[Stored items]
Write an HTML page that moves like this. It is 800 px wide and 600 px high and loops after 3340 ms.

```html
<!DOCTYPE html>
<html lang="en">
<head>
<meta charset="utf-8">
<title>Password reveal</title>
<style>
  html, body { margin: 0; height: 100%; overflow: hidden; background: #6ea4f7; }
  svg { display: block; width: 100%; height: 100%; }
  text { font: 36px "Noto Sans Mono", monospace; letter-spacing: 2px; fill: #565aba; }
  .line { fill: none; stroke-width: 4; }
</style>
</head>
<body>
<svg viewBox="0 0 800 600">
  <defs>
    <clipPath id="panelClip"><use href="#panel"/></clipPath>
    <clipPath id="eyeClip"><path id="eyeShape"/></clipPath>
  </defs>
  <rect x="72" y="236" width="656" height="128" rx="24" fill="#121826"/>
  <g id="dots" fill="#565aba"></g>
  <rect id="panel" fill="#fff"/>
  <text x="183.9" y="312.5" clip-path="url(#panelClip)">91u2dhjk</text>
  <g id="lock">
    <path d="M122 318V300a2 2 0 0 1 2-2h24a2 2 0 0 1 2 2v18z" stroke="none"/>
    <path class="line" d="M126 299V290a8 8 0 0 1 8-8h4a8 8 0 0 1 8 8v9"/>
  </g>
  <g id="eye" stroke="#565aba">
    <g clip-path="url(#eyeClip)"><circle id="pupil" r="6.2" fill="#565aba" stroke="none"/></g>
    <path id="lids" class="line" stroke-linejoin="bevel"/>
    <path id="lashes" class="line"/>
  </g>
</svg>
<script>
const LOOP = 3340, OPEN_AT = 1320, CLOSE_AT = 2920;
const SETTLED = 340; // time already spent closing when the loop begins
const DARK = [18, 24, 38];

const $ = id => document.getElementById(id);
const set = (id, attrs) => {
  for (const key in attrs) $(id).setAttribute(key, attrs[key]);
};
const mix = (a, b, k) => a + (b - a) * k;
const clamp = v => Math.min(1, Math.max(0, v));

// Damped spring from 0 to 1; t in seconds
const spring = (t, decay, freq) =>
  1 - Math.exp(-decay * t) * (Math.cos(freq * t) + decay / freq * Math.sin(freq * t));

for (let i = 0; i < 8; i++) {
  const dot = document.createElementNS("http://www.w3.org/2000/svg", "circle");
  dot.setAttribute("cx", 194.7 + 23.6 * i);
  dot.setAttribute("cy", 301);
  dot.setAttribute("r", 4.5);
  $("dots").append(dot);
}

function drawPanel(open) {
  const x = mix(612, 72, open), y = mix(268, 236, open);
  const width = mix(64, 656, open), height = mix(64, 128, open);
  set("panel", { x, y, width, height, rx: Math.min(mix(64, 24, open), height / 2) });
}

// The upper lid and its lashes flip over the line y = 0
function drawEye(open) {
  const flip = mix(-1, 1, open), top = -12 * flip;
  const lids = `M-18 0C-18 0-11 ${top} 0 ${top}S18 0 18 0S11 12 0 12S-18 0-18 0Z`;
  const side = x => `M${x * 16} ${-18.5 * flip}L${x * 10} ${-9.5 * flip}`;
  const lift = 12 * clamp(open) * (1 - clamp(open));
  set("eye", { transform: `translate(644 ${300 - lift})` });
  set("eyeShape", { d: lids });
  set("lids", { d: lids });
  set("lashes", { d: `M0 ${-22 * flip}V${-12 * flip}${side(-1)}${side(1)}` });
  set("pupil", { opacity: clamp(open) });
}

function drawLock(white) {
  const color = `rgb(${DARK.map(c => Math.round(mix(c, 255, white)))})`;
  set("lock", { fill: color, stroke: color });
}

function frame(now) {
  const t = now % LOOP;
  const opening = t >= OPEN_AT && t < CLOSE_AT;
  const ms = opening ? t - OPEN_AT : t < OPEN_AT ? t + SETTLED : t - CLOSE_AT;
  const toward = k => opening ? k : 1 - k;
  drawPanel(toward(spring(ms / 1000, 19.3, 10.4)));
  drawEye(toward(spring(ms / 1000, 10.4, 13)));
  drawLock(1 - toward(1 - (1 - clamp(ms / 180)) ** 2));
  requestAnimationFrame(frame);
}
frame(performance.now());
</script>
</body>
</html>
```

• Work instruction:
Your task is to quote all of the data word for word.

• Result of this exercise:
Write an HTML page that moves like this. It is 800 px wide and 600 px high and loops after 3340 ms.

```html
<!DOCTYPE html>
<html lang="en">
<head>
<meta charset="utf-8">
<title>Password reveal</title>
<style>
  html, body { margin: 0; height: 100%; overflow: hidden; background: #6ea4f7; }
  svg { display: block; width: 100%; height: 100%; }
  text { font: 36px "Noto Sans Mono", monospace; letter-spacing: 2px; fill: #565aba; }
  .line { fill: none; stroke-width: 4; }
</style>
</head>
<body>
<svg viewBox="0 0 800 600">
  <defs>
    <clipPath id="panelClip"><use href="#panel"/></clipPath>
    <clipPath id="eyeClip"><path id="eyeShape"/></clipPath>
  </defs>
  <rect x="72" y="236" width="656" height="128" rx="24" fill="#121826"/>
  <g id="dots" fill="#565aba"></g>
  <rect id="panel" fill="#fff"/>
  <text x="183.9" y="312.5" clip-path="url(#panelClip)">91u2dhjk</text>
  <g id="lock">
    <path d="M122 318V300a2 2 0 0 1 2-2h24a2 2 0 0 1 2 2v18z" stroke="none"/>
    <path class="line" d="M126 299V290a8 8 0 0 1 8-8h4a8 8 0 0 1 8 8v9"/>
  </g>
  <g id="eye" stroke="#565aba">
    <g clip-path="url(#eyeClip)"><circle id="pupil" r="6.2" fill="#565aba" stroke="none"/></g>
    <path id="lids" class="line" stroke-linejoin="bevel"/>
    <path id="lashes" class="line"/>
  </g>
</svg>
<script>
const LOOP = 3340, OPEN_AT = 1320, CLOSE_AT = 2920;
const SETTLED = 340; // time already spent closing when the loop begins
const DARK = [18, 24, 38];

const $ = id => document.getElementById(id);
const set = (id, attrs) => {
  for (const key in attrs) $(id).setAttribute(key, attrs[key]);
};
const mix = (a, b, k) => a + (b - a) * k;
const clamp = v => Math.min(1, Math.max(0, v));

// Damped spring from 0 to 1; t in seconds
const spring = (t, decay, freq) =>
  1 - Math.exp(-decay * t) * (Math.cos(freq * t) + decay / freq * Math.sin(freq * t));

for (let i = 0; i < 8; i++) {
  const dot = document.createElementNS("http://www.w3.org/2000/svg", "circle");
  dot.setAttribute("cx", 194.7 + 23.6 * i);
  dot.setAttribute("cy", 301);
  dot.setAttribute("r", 4.5);
  $("dots").append(dot);
}

function drawPanel(open) {
  const x = mix(612, 72, open), y = mix(268, 236, open);
  const width = mix(64, 656, open), height = mix(64, 128, open);
  set("panel", { x, y, width, height, rx: Math.min(mix(64, 24, open), height / 2) });
}

// The upper lid and its lashes flip over the line y = 0
function drawEye(open) {
  const flip = mix(-1, 1, open), top = -12 * flip;
  const lids = `M-18 0C-18 0-11 ${top} 0 ${top}S18 0 18 0S11 12 0 12S-18 0-18 0Z`;
  const side = x => `M${x * 16} ${-18.5 * flip}L${x * 10} ${-9.5 * flip}`;
  const lift = 12 * clamp(open) * (1 - clamp(open));
  set("eye", { transform: `translate(644 ${300 - lift})` });
  set("eyeShape", { d: lids });
  set("lids", { d: lids });
  set("lashes", { d: `M0 ${-22 * flip}V${-12 * flip}${side(-1)}${side(1)}` });
  set("pupil", { opacity: clamp(open) });
}

function drawLock(white) {
  const color = `rgb(${DARK.map(c => Math.round(mix(c, 255, white)))})`;
  set("lock", { fill: color, stroke: color });
}

function frame(now) {
  const t = now % LOOP;
  const opening = t >= OPEN_AT && t < CLOSE_AT;
  const ms = opening ? t - OPEN_AT : t < OPEN_AT ? t + SETTLED : t - CLOSE_AT;
  const toward = k => opening ? k : 1 - k;
  drawPanel(toward(spring(ms / 1000, 19.3, 10.4)));
  drawEye(toward(spring(ms / 1000, 10.4, 13)));
  drawLock(1 - toward(1 - (1 - clamp(ms / 180)) ** 2));
  requestAnimationFrame(frame);
}
frame(performance.now());
</script>
</body>
</html>
```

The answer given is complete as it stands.